I would, though, if I had had my senses! But all I thought of then was to get his face away, and I handed him my money.
On the morning of the third day, when we had been forty-eight hours in the Cage, I awoke with a great relief of spirits, very weak and weary indeed, but seeing things of the right size and with their honest, everyday appearance. I had a mind to eat, moreover, rose from bed of my own movement, and as soon as we had breakfasted, stepped to the entry of the Cage and sat down outside in the top of the wood. It was a grey day with a cool, mild air: and I sat in a dream all morning, only disturbed by the passing by of Cluny's scouts and servants coming with provisions and reports; for as the coast was at that time clear, you might almost say he held court openly.
When I returned, he and Alan had laid the cards aside, and were questioning a gillie; and the chief turned about and spoke to me in the Gaelic.
"I have no Gaelic, sir," said I.
Now since the card question, everything I said or did had the power of annoying Cluny. "Your name has more sense than yourself, then," said he angrily. "for it's good Gaelic.
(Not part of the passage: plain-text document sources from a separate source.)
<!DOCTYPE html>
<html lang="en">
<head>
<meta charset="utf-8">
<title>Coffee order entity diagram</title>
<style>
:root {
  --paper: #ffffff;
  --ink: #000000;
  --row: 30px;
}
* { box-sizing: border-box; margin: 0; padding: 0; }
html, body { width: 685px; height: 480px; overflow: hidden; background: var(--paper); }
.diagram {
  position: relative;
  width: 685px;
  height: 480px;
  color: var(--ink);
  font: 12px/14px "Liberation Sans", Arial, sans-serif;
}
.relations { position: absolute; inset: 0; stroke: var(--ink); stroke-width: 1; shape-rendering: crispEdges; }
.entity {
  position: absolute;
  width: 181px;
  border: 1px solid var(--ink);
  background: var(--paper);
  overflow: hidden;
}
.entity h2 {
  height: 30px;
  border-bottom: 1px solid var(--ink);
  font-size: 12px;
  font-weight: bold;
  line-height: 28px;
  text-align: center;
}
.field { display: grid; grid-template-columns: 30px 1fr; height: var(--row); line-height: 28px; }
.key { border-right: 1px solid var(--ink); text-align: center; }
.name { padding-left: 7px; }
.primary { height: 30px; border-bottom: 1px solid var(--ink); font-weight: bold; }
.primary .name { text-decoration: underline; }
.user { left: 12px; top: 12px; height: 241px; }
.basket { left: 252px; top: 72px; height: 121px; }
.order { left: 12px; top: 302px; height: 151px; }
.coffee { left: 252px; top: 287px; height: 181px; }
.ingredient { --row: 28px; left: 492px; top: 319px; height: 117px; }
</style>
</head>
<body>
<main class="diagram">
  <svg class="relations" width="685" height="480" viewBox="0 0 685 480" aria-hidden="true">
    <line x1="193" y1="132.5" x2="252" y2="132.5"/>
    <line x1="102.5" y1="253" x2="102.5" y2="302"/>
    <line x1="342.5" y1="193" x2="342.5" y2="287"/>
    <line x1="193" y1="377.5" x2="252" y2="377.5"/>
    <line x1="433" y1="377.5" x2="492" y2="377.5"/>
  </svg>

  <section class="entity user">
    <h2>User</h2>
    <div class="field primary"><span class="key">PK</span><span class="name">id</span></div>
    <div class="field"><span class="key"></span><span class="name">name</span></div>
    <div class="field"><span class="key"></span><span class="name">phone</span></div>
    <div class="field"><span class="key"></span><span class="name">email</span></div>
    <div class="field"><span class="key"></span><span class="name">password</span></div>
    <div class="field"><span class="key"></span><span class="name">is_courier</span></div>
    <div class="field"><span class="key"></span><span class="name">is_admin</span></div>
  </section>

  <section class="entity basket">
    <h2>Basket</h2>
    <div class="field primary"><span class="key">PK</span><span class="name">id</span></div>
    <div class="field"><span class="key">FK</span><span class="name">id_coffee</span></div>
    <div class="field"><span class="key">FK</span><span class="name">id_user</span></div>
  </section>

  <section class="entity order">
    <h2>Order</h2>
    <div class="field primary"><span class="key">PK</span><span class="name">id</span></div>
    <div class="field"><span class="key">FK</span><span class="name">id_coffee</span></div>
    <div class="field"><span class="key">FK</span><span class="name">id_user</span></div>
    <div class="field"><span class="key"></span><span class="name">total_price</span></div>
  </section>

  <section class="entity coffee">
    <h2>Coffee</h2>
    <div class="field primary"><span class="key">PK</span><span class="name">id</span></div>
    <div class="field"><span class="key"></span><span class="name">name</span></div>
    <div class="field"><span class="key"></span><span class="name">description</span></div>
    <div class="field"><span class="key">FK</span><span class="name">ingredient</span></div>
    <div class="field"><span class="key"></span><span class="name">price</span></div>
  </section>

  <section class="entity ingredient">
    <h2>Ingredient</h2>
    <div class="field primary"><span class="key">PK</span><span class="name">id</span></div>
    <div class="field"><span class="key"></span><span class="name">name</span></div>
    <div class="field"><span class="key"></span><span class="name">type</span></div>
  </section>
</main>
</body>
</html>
But the point is this. My scout reports all clear in the south, and the question is, have ye the strength to go?"
I saw cards on the table, but no gold; only a heap of little written papers, and these all on Cluny's side. Alan, besides, had an odd look, like a man not very well content; and I began to have a strong misgiving.
"I do not know if I am as well as I should be," said I, looking at Alan; "but the little money we have has a long way to carry us."
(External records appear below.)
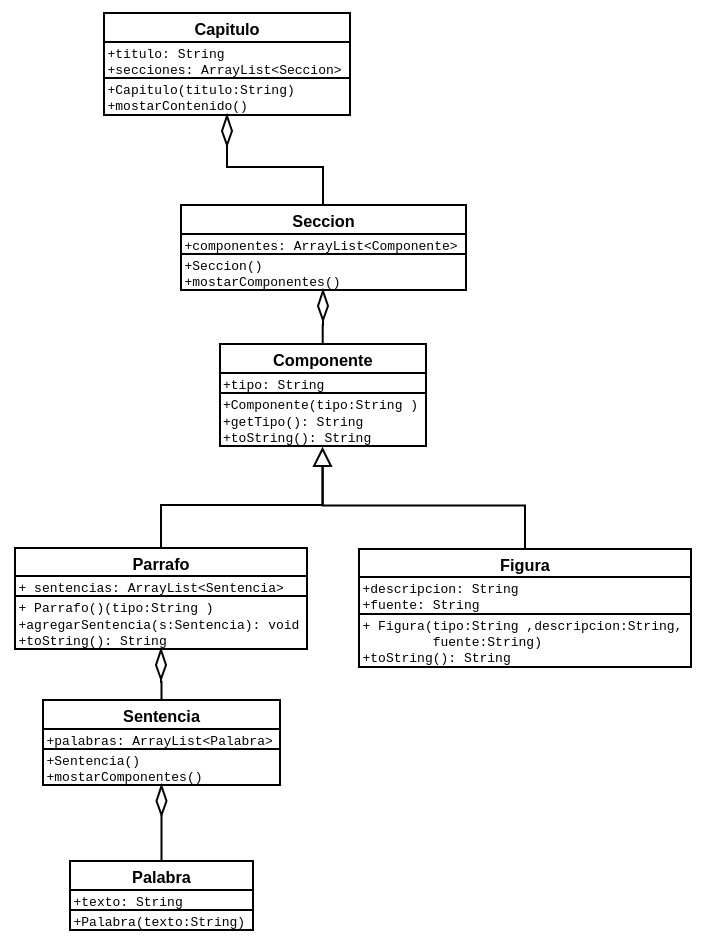
<!DOCTYPE html>
<html lang="es">
<head>
<meta charset="utf-8">
<title>Diagrama de clases</title>
<style>
:root {
  --paper: #ffffff;
  --ink: #000000;
  --line: 2px;
  --row: 16.3px;
}
* { box-sizing: border-box; margin: 0; padding: 0; }
body { background: var(--paper); overflow: hidden; }
.diagram {
  position: relative;
  width: 704px;
  height: 944px;
  overflow: hidden;
  background: var(--paper);
  color: var(--ink);
}
.connectors { position: absolute; left: 0; top: 0; }
.connectors path, .connectors use {
  fill: none;
  stroke: var(--ink);
  stroke-width: 2;
}
.connectors use, .connectors .inherit { fill: var(--paper); }
.class {
  position: absolute;
  display: flex;
  flex-direction: column;
  border: var(--line) solid var(--ink);
  background: var(--paper);
}
.class h2 {
  height: 26.5px;
  font: bold 16.3px/31px "Liberation Sans", Arial, sans-serif;
  text-align: center;
}
.class ul {
  list-style: none;
  padding: 4px 0 0 2.5px;
  border-top: var(--line) solid var(--ink);
  font: 13px/var(--row) "Liberation Mono", "Courier New", monospace;
  white-space: pre;
}
.rows-1 { height: 20.4px; }
.rows-2 { height: 36.6px; }
.rows-3 { height: 53px; }
.capitulo { left: 103px; top: 12px; width: 248px; }
.seccion { left: 180px; top: 204px; width: 287px; }
.componente { left: 218.5px; top: 343.4px; width: 208.5px; }
.parrafo { left: 14px; top: 546.5px; width: 294px; }
.figura { left: 358px; top: 547.5px; width: 334px; }
.sentencia { left: 42px; top: 699px; width: 239px; }
.palabra { left: 69px; top: 860px; width: 185px; }
</style>
</head>
<body>
<main class="diagram">
  <section class="class capitulo">
    <h2>Capitulo</h2>
    <ul class="rows-2"><li>+titulo: String</li><li>+secciones: ArrayList&lt;Seccion&gt;</li></ul>
    <ul class="rows-2"><li>+Capitulo(titulo:String)</li><li>+mostarContenido()</li></ul>
  </section>

  <section class="class seccion">
    <h2>Seccion</h2>
    <ul class="rows-1"><li>+componentes: ArrayList&lt;Componente&gt;</li></ul>
    <ul class="rows-2"><li>+Seccion()</li><li>+mostarComponentes()</li></ul>
  </section>

  <section class="class componente">
    <h2>Componente</h2>
    <ul class="rows-1"><li>+tipo: String</li></ul>
    <ul class="rows-3"><li>+Componente(tipo:String )</li><li>+getTipo(): String</li><li>+toString(): String</li></ul>
  </section>

  <section class="class parrafo">
    <h2>Parrafo</h2>
    <ul class="rows-1"><li>+ sentencias: ArrayList&lt;Sentencia&gt;</li></ul>
    <ul class="rows-3"><li>+ Parrafo()(tipo:String )</li><li>+agregarSentencia(s:Sentencia): void</li><li>+toString(): String</li></ul>
  </section>

  <section class="class figura">
    <h2>Figura</h2>
    <ul class="rows-2"><li>+descripcion: String</li><li>+fuente: String</li></ul>
    <ul class="rows-3"><li>+ Figura(tipo:String ,descripcion:String,
         fuente:String)</li><li>+toString(): String</li></ul>
  </section>

  <section class="class sentencia">
    <h2>Sentencia</h2>
    <ul class="rows-1"><li>+palabras: ArrayList&lt;Palabra&gt;</li></ul>
    <ul class="rows-2"><li>+Sentencia()</li><li>+mostarComponentes()</li></ul>
  </section>

  <section class="class palabra">
    <h2>Palabra</h2>
    <ul class="rows-1"><li>+texto: String</li></ul>
    <ul class="rows-1"><li>+Palabra(texto:String)</li></ul>
  </section>

  <svg class="connectors" width="704" height="944" viewBox="0 0 704 944" aria-hidden="true">
    <defs>
      <polygon id="aggregate" points="0,0 5,15 0,29 -5,15"/>
    </defs>
    <path d="M227 145V167H323V204"/>
    <path d="M323 320V325H322.7V344"/>
    <path d="M322.5 466V505H161V547"/>
    <path d="M322.7 466V505.5H525V548"/>
    <path d="M161 679V682H161.5V699"/>
    <path d="M161.5 815V860"/>
    <use href="#aggregate" x="227" y="116"/>
    <use href="#aggregate" x="323" y="291"/>
    <use href="#aggregate" x="161" y="650"/>
    <use href="#aggregate" x="161.5" y="786"/>
    <path class="inherit" d="M322.5 449L331 466H314Z"/>
  </svg>
</main>
</body>
</html>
Alan took his under-lip into his mouth, and looked upon the ground.
"David," says he at last, "I've lost it; there's the naked truth."
"My money too?" said I.
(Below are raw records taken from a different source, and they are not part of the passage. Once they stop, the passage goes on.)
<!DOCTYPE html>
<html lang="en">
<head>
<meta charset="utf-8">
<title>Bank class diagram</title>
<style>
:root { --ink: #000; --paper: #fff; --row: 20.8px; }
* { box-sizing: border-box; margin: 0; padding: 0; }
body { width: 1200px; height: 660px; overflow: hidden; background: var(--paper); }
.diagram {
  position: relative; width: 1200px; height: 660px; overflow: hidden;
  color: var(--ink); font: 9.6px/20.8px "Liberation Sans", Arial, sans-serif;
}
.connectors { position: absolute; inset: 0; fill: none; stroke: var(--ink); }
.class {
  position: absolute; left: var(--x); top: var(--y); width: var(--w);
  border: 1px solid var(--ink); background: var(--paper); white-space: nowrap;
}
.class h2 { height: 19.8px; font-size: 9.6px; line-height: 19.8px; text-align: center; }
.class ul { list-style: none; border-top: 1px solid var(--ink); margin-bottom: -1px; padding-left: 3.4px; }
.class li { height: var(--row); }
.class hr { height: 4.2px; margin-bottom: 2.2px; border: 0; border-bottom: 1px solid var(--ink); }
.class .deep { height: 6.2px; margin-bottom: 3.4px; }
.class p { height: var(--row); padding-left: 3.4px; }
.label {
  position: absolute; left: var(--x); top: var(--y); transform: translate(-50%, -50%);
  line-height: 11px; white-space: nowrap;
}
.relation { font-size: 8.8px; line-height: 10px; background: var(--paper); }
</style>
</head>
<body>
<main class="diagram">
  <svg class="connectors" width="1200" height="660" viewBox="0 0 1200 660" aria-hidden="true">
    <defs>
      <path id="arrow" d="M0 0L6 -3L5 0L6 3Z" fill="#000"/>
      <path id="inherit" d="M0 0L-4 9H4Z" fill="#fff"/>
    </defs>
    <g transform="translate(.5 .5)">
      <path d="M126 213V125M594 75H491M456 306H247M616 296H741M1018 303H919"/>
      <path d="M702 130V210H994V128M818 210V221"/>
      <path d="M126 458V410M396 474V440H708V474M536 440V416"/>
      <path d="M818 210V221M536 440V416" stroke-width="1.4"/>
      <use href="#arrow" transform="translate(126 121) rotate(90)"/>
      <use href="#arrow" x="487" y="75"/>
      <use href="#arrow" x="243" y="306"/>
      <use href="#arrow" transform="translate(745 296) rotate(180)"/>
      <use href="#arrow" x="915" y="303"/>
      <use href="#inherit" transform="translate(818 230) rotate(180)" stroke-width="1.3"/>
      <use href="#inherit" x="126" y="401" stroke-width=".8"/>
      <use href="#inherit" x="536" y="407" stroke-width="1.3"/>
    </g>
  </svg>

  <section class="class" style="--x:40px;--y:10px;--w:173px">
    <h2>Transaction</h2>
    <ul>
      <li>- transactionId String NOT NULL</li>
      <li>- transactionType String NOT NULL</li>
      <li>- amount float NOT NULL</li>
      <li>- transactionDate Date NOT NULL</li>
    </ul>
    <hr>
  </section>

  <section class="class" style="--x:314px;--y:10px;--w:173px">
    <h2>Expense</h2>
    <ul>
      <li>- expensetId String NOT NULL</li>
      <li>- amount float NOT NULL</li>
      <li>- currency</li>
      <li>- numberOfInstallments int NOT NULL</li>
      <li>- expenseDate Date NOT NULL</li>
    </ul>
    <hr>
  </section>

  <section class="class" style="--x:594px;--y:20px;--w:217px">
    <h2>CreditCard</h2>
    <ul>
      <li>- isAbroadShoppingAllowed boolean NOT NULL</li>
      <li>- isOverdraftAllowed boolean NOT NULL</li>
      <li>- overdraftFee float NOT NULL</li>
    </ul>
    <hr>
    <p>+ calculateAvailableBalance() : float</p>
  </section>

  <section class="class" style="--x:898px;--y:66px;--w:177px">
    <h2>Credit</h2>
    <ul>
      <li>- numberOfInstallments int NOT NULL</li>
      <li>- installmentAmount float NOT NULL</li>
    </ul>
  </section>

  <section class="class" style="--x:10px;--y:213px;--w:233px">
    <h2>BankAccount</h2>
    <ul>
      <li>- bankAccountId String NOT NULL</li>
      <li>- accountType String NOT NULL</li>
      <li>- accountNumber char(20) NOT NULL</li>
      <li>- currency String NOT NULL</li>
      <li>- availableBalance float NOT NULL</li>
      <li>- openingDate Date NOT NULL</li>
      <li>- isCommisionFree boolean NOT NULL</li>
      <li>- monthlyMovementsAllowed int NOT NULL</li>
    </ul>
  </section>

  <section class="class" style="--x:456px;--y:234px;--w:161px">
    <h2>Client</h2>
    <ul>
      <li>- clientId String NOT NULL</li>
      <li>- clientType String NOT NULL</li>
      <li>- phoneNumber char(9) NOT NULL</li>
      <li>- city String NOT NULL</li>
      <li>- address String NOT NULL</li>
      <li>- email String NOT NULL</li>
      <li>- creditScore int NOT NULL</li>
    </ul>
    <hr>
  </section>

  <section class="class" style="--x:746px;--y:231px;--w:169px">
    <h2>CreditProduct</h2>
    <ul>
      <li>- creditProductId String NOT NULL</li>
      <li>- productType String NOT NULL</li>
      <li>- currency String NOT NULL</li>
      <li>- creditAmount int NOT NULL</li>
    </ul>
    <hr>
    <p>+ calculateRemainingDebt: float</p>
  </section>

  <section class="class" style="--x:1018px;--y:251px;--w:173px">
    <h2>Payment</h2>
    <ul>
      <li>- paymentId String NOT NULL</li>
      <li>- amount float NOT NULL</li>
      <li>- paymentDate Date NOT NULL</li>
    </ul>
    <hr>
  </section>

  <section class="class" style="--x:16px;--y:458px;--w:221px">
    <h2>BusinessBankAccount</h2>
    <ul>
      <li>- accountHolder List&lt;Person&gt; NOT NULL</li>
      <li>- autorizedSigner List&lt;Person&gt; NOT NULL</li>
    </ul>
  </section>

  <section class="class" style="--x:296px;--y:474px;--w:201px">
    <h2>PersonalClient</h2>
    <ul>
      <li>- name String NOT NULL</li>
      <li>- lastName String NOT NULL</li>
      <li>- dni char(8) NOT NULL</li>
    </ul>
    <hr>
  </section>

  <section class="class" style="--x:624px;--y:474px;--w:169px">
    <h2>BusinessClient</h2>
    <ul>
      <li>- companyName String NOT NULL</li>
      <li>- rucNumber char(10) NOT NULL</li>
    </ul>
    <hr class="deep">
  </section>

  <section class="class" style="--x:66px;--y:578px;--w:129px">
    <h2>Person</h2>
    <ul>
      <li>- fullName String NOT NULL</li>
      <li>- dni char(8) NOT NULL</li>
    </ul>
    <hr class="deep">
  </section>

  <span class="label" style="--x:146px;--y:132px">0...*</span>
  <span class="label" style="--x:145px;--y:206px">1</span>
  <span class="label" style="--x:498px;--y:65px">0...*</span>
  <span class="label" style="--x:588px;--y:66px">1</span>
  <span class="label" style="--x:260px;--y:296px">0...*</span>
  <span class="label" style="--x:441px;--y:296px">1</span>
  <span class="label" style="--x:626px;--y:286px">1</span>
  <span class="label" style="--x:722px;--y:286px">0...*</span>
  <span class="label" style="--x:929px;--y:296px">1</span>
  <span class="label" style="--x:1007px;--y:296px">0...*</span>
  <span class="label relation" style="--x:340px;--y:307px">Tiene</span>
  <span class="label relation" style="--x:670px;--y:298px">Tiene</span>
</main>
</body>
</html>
"Your money too," says Alan, with a groan. "Ye shouldnae have given it me. I'm daft when I get to the cartes."
"Hoot-toot! hoot-toot!" said Cluny. "It was all daffing; it's all nonsense. Of course you'll have your money back again, and the double of it, if ye'll make so free with me. It would be a singular thing for me to keep it. It's not to be supposed that I would be any hindrance to gentlemen in your situation; that would be a singular thing!" cries he, and began to pull gold out of his pocket with a mighty red face.
Alan said nothing, only looked on the ground.
"Will you step to the door with me, sir?" said I.
Cluny said he would be very glad, and followed me readily enough, but he looked flustered and put out.
"And now, sir," says I, "I must first acknowledge your generosity."
"Nonsensical nonsense!" cries Cluny. "Where's the generosity? This is just a most unfortunate affair; but what would ye have me do -- boxed up in this bee-skep of a cage of mine -- but just set my friends to the cartes, when I can get them? And if they lose, of course, it's not to be supposed ----" And here he came to a pause.
"Yes," said I, "if they lose, you give them back their money; and if they win, they carry away yours in their pouches! I have said before that I grant your generosity; but to me, sir, it's a very painful thing to be placed in this position."
There was a little silence, in which Cluny seemed always as if he was about to speak, but said nothing. All the time he grew redder and redder in the face.
"I am a young man," said I, "and I ask your advice. Advise me as you would your son. My friend fairly lost his money, after having fairly gained a far greater sum of yours; can I accept it back again? Would that be the right part for me to play? Whatever I do, you can see for yourself it must be hard upon a man of any pride."